REQUIRED ACTION:
Below are some records. Return exactly their lines from the one containing "var(--shape); stroke: var(--ink);" through the one containing "--shoe-dark: #267789;", and drop the pictures.

EXTRACTED DATA:
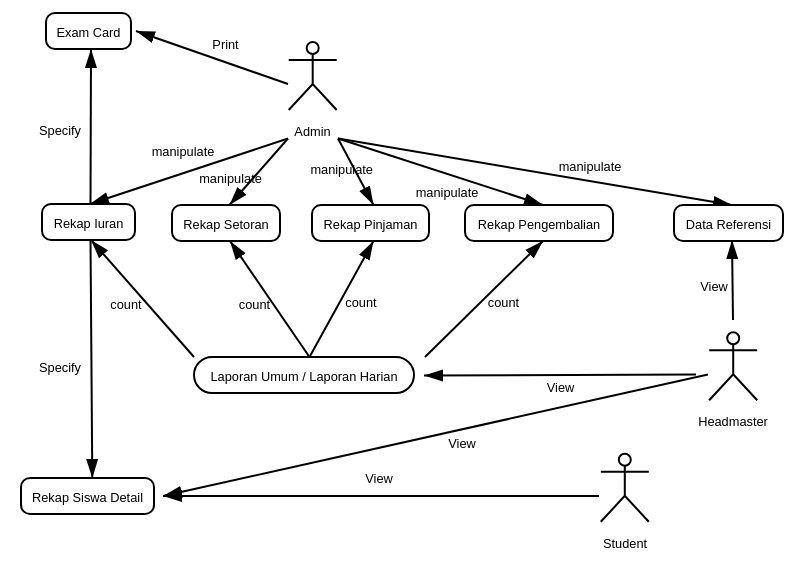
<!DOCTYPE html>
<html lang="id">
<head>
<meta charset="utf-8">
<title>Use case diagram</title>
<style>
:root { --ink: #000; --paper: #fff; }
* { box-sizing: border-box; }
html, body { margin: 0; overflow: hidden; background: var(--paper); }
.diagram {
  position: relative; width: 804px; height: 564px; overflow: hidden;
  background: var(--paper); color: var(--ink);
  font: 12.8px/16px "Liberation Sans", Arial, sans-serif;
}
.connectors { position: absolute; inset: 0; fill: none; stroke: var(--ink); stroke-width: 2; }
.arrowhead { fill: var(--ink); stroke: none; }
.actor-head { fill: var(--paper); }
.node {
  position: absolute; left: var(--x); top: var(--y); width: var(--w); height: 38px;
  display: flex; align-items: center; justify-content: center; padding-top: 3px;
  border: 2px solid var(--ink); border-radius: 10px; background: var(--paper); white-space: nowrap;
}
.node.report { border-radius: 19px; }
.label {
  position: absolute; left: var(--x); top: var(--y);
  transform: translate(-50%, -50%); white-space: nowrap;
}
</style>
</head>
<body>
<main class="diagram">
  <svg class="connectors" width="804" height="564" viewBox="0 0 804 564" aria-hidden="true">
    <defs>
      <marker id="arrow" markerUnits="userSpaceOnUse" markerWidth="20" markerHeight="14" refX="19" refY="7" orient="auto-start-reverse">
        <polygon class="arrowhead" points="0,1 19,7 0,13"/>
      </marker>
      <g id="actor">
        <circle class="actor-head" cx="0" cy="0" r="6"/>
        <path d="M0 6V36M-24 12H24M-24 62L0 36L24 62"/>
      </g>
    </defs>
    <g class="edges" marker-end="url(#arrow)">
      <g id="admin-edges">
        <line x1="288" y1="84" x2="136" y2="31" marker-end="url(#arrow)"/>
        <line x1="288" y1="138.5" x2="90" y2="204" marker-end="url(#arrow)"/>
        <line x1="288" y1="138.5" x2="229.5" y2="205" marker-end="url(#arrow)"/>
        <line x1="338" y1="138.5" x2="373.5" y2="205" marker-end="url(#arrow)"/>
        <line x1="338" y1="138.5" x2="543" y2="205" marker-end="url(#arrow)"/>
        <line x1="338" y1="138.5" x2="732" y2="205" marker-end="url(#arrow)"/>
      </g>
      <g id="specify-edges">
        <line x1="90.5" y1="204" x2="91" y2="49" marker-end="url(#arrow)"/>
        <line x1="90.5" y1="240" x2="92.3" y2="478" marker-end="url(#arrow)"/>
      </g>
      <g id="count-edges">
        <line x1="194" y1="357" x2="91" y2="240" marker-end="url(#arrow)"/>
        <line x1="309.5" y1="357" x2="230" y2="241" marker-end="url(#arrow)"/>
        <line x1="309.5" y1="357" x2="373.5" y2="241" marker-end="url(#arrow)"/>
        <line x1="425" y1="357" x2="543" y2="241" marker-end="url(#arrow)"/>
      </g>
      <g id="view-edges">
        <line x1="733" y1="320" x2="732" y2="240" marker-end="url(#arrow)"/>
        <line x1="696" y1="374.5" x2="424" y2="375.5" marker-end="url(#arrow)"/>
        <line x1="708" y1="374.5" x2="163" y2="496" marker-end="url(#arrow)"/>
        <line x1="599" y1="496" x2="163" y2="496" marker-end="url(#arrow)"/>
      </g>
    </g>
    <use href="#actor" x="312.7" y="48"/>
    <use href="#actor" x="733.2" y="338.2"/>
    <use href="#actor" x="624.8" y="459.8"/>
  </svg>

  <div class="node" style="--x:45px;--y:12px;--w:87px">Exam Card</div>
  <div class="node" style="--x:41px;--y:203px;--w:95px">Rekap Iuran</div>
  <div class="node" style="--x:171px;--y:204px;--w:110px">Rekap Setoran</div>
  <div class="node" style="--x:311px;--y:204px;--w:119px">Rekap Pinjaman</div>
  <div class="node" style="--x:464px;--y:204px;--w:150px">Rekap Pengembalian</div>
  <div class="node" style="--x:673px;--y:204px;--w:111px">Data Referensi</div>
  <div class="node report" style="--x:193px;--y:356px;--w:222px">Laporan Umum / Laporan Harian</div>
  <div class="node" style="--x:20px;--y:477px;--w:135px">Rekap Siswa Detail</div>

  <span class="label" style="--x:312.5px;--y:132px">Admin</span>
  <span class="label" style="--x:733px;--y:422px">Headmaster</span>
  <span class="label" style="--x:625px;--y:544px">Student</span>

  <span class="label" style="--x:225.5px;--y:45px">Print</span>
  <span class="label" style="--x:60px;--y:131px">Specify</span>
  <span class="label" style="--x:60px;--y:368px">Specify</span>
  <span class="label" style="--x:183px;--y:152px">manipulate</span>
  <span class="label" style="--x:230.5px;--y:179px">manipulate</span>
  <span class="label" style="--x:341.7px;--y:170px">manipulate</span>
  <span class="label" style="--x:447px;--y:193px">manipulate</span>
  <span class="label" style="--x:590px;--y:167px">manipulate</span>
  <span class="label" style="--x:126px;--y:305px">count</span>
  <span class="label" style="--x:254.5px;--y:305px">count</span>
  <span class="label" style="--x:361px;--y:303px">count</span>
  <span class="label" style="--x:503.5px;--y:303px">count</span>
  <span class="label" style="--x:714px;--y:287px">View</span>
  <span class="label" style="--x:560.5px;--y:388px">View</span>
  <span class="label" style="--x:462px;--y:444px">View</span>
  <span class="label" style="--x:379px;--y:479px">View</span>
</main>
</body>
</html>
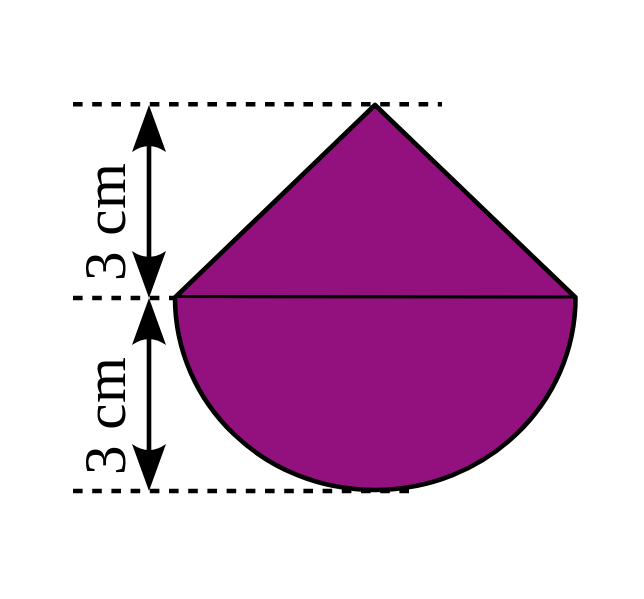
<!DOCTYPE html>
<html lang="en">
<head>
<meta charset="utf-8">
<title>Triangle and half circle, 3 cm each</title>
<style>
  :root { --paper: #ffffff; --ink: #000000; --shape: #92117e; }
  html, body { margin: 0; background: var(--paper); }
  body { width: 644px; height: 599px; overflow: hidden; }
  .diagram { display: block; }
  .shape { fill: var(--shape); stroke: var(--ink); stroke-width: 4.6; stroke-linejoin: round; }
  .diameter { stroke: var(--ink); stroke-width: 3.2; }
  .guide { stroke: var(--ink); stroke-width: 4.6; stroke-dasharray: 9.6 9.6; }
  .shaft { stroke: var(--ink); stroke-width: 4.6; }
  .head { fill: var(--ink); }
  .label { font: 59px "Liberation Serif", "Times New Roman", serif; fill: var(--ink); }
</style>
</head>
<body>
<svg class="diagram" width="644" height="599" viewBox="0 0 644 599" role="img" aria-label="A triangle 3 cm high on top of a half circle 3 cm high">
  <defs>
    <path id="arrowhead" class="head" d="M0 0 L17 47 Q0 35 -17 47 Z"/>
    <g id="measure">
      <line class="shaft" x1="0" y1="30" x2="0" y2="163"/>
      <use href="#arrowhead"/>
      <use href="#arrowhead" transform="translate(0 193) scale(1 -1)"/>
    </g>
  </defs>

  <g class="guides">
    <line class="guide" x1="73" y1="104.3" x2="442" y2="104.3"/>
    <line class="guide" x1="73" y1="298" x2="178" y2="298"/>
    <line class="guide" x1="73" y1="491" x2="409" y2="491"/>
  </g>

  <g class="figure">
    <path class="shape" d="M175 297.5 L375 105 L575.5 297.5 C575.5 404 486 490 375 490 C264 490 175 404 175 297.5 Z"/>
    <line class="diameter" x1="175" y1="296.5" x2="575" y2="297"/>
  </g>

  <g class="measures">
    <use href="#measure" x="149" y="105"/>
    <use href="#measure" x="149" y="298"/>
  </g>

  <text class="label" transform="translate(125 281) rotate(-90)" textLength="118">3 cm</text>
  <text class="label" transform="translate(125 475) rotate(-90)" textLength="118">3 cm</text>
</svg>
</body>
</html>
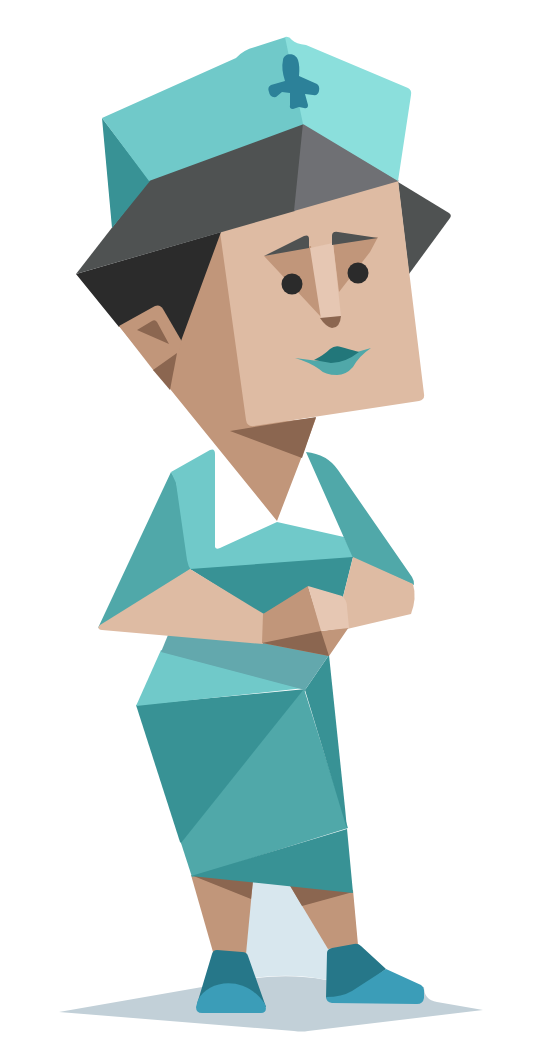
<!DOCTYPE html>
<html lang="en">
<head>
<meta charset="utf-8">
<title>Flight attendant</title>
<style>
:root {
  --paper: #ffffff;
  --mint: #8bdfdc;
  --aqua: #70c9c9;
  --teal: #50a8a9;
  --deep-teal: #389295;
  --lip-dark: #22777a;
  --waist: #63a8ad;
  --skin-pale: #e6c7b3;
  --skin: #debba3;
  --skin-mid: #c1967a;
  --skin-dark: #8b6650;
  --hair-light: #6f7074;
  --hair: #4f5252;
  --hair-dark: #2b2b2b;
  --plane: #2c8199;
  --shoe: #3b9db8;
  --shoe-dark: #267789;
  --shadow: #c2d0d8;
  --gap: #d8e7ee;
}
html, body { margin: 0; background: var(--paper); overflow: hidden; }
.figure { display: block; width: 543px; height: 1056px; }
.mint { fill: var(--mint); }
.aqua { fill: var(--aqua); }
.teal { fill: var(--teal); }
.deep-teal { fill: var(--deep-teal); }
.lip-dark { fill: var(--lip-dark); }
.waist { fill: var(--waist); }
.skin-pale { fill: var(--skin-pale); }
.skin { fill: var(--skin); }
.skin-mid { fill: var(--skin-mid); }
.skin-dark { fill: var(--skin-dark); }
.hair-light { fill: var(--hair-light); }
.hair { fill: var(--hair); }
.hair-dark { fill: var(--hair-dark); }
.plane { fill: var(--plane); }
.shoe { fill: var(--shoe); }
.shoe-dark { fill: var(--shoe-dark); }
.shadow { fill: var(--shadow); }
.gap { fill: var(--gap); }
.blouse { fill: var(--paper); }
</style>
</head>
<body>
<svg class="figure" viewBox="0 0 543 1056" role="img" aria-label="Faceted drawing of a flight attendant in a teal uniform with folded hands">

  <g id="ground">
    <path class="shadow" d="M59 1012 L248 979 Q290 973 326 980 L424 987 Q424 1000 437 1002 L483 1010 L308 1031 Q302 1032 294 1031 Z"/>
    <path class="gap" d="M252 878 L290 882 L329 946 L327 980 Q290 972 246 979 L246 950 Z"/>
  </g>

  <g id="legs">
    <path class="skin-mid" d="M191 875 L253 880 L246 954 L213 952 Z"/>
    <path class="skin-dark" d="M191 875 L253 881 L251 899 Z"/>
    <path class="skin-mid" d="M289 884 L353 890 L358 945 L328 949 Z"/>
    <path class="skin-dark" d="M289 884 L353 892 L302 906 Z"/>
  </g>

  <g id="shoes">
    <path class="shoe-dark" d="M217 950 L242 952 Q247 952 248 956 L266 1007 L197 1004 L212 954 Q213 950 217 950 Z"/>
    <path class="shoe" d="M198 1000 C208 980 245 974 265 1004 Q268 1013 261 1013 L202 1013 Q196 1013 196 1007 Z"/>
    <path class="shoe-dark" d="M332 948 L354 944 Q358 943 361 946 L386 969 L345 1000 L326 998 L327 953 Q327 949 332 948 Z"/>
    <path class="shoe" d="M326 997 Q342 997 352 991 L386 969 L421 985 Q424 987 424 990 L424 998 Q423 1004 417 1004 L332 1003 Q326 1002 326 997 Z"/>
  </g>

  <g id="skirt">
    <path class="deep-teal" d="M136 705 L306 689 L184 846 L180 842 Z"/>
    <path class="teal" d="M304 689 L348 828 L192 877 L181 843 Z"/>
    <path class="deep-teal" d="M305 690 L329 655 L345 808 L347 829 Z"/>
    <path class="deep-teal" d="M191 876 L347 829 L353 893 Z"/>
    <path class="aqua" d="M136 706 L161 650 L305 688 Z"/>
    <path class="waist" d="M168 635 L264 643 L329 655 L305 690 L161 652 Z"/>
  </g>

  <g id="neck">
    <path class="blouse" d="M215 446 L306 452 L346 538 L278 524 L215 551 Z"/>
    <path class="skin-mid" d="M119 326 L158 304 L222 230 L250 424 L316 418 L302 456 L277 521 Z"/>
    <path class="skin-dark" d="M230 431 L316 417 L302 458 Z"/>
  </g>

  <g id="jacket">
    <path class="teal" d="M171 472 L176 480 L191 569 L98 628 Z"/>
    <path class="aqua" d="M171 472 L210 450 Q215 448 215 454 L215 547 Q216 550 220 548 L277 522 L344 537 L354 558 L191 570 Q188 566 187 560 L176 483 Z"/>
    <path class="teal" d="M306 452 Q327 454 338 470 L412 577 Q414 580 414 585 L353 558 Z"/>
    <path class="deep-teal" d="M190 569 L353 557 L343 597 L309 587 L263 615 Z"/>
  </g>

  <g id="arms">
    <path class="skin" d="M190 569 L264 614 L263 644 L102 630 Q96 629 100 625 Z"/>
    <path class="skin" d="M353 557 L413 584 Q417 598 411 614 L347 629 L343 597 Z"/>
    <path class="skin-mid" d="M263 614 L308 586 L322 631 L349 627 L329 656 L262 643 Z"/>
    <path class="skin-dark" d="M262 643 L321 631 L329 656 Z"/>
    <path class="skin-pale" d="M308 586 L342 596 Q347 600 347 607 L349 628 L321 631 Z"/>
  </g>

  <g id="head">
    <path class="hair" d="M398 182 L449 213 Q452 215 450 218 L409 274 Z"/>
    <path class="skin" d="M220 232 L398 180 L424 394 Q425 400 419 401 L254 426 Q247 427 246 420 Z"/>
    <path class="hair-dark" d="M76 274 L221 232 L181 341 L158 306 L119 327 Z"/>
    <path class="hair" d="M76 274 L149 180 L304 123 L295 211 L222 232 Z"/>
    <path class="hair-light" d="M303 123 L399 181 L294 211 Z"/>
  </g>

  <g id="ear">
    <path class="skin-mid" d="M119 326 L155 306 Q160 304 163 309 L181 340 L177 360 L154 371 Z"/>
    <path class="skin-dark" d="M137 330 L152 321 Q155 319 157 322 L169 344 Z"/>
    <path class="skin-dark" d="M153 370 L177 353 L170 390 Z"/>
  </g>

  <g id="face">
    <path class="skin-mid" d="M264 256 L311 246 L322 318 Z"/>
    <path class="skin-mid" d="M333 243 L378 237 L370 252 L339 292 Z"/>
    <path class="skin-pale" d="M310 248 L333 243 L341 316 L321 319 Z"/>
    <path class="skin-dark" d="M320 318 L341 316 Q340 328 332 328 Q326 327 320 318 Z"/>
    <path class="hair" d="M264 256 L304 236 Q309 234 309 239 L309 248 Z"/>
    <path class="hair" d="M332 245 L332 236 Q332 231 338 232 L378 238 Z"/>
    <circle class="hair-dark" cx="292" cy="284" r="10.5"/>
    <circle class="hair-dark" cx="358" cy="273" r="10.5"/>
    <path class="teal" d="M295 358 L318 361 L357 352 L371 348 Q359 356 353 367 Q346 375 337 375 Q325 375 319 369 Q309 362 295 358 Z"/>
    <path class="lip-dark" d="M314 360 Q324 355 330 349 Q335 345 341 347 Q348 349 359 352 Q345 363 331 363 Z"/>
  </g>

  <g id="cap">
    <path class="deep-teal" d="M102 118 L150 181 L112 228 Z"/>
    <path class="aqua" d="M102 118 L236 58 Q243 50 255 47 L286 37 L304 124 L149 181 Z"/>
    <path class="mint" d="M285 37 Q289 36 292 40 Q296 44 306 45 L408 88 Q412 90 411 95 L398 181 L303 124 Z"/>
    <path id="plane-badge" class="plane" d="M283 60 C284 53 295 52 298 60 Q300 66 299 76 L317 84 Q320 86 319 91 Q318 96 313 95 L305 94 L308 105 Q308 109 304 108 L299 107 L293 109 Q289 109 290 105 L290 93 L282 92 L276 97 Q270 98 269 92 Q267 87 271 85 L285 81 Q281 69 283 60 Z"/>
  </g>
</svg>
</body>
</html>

SOLUTION FOR THIS PROBLEM:
  .shape { fill: var(--shape); stroke: var(--ink); stroke-width: 4.6; stroke-linejoin: round; }
  .diameter { stroke: var(--ink); stroke-width: 3.2; }
  .guide { stroke: var(--ink); stroke-width: 4.6; stroke-dasharray: 9.6 9.6; }
  .shaft { stroke: var(--ink); stroke-width: 4.6; }
  .head { fill: var(--ink); }
  .label { font: 59px "Liberation Serif", "Times New Roman", serif; fill: var(--ink); }
</style>
</head>
<body>
<svg class="diagram" width="644" height="599" viewBox="0 0 644 599" role="img" aria-label="A triangle 3 cm high on top of a half circle 3 cm high">
  <defs>
    <path id="arrowhead" class="head" d="M0 0 L17 47 Q0 35 -17 47 Z"/>
    <g id="measure">
      <line class="shaft" x1="0" y1="30" x2="0" y2="163"/>
      <use href="#arrowhead"/>
      <use href="#arrowhead" transform="translate(0 193) scale(1 -1)"/>
    </g>
  </defs>

  <g class="guides">
    <line class="guide" x1="73" y1="104.3" x2="442" y2="104.3"/>
    <line class="guide" x1="73" y1="298" x2="178" y2="298"/>
    <line class="guide" x1="73" y1="491" x2="409" y2="491"/>
  </g>

  <g class="figure">
    <path class="shape" d="M175 297.5 L375 105 L575.5 297.5 C575.5 404 486 490 375 490 C264 490 175 404 175 297.5 Z"/>
    <line class="diameter" x1="175" y1="296.5" x2="575" y2="297"/>
  </g>

  <g class="measures">
    <use href="#measure" x="149" y="105"/>
    <use href="#measure" x="149" y="298"/>
  </g>

  <text class="label" transform="translate(125 281) rotate(-90)" textLength="118">3 cm</text>
  <text class="label" transform="translate(125 475) rotate(-90)" textLength="118">3 cm</text>
</svg>
</body>
</html>
<!DOCTYPE html>
<html lang="en">
<head>
<meta charset="utf-8">
<title>Flight attendant</title>
<style>
:root {
  --paper: #ffffff;
  --mint: #8bdfdc;
  --aqua: #70c9c9;
  --teal: #50a8a9;
  --deep-teal: #389295;
  --lip-dark: #22777a;
  --waist: #63a8ad;
  --skin-pale: #e6c7b3;
  --skin: #debba3;
  --skin-mid: #c1967a;
  --skin-dark: #8b6650;
  --hair-light: #6f7074;
  --hair: #4f5252;
  --hair-dark: #2b2b2b;
  --plane: #2c8199;
  --shoe: #3b9db8;
  --shoe-dark: #267789;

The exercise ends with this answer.